A text file describing a new virus called PROTO-T was distributed via
electronic bulletin boards and the Internet late in the year 1992.
This text told about a virus of a new kind that was threateningly
spreading itself all over the world. The virus was, among other
things, claimed to be impossible to spot and supposedly able to hide
itself in the RAM memory of a modem or a hard disk. This text and the
things described in it are pure invention, it would be technically
impossible to build a virus to match the description.
A virus cannot hide its code in the buffers of modems or hard disks,
because these memory areas are very small and unprotected - in
reality the virus code would be overwritten almost immediately. In
any case, part of the viral code would have to be stored in normal
DOS memory in order for a virus to function. PC computers execute
code that is located in their core memory, and that code only.
It is possible to hide part of the viral code in the memory of a VGA
card. Some viruses (like Starship and GoldBug) do so, but even in this
case the virus can be found by normal means.
The text was apparently a practical joke that spread uncommonly far.
On the other hand, this joke inspired the development of several new
viruses.
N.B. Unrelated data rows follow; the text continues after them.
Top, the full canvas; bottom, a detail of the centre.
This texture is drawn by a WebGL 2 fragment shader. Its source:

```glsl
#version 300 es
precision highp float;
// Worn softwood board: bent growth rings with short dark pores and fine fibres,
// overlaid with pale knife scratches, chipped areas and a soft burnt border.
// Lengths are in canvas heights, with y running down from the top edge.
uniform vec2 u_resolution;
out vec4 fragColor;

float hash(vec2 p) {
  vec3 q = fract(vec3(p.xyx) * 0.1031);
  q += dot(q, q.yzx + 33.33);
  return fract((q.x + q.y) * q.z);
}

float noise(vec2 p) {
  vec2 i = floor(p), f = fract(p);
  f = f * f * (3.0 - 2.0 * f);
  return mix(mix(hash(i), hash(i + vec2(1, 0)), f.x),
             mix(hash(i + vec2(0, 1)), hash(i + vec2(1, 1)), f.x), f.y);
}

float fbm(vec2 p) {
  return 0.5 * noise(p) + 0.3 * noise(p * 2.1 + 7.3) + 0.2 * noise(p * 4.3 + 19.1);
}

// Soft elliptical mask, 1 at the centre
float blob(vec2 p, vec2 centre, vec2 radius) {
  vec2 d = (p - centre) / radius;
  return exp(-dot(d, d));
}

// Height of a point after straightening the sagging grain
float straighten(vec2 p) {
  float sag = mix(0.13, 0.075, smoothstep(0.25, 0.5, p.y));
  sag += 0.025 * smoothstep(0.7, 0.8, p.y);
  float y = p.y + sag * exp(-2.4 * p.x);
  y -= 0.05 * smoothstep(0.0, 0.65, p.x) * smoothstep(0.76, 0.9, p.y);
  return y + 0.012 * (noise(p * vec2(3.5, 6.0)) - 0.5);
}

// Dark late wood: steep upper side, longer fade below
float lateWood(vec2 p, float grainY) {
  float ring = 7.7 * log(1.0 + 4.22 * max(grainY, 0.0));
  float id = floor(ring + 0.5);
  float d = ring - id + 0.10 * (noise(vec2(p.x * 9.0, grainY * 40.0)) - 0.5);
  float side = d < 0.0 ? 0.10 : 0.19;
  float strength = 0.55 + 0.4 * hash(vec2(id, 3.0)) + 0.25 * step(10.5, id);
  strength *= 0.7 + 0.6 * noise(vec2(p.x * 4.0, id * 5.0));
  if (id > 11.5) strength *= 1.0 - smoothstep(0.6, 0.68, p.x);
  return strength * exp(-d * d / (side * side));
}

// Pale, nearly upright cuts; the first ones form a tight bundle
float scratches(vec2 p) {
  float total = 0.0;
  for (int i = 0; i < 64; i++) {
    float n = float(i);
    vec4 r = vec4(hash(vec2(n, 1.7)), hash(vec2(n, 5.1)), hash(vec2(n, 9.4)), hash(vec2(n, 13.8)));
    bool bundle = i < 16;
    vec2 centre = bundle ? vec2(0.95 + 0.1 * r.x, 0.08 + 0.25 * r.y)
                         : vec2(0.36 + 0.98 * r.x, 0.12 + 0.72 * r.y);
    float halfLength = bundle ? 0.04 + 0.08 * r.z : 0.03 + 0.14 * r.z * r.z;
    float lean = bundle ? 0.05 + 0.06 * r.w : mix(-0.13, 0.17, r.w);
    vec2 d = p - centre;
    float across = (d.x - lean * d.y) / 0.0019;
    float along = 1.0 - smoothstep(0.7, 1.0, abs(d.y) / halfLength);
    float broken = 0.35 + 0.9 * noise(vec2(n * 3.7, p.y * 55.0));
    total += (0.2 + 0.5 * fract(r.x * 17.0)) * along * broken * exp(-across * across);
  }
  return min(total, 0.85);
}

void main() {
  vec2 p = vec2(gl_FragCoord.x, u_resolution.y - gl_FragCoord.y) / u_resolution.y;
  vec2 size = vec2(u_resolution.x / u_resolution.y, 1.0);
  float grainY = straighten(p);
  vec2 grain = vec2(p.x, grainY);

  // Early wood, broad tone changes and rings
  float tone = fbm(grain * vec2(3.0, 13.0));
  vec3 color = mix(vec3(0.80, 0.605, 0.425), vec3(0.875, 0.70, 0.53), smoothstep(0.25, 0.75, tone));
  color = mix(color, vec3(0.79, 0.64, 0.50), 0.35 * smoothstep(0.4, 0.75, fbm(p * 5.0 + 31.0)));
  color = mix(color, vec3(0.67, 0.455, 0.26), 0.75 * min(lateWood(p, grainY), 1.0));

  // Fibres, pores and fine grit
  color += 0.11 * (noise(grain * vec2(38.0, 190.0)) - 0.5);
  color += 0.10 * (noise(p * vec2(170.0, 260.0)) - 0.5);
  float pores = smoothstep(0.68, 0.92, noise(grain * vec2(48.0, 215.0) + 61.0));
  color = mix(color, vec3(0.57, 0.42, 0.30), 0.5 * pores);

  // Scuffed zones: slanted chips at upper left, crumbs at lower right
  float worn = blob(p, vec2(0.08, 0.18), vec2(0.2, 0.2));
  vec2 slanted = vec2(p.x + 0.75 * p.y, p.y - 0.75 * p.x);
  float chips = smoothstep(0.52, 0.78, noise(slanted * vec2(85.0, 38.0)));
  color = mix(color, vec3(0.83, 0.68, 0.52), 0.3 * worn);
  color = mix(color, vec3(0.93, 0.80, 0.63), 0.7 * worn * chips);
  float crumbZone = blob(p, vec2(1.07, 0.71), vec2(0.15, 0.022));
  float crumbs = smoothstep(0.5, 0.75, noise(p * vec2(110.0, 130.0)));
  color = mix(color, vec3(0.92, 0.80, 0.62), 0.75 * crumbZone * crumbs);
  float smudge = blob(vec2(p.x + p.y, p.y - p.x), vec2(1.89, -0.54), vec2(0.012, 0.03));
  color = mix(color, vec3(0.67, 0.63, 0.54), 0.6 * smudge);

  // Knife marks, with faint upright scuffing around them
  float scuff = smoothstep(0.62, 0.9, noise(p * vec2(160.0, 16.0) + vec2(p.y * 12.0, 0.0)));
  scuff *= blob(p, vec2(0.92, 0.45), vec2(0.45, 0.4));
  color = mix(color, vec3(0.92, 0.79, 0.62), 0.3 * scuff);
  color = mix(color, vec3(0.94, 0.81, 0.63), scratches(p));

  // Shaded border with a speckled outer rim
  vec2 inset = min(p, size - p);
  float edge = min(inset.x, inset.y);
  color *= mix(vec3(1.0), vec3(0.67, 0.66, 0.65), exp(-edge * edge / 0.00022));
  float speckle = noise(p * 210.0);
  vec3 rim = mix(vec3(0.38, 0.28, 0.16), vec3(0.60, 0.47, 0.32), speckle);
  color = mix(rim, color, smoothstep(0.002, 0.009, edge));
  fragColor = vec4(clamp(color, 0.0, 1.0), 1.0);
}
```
As rumors of PROTO-T spread, some individuals decided to
take advantage of its reputation and wrote viruses that contained the
text "PROTO-T". Naturally enough, these viruses contained none of the
characteristics mentioned in the original description.
The 'real' Proto-T viruses are not known to be in the wild. Their
characteristics differ a lot from each other.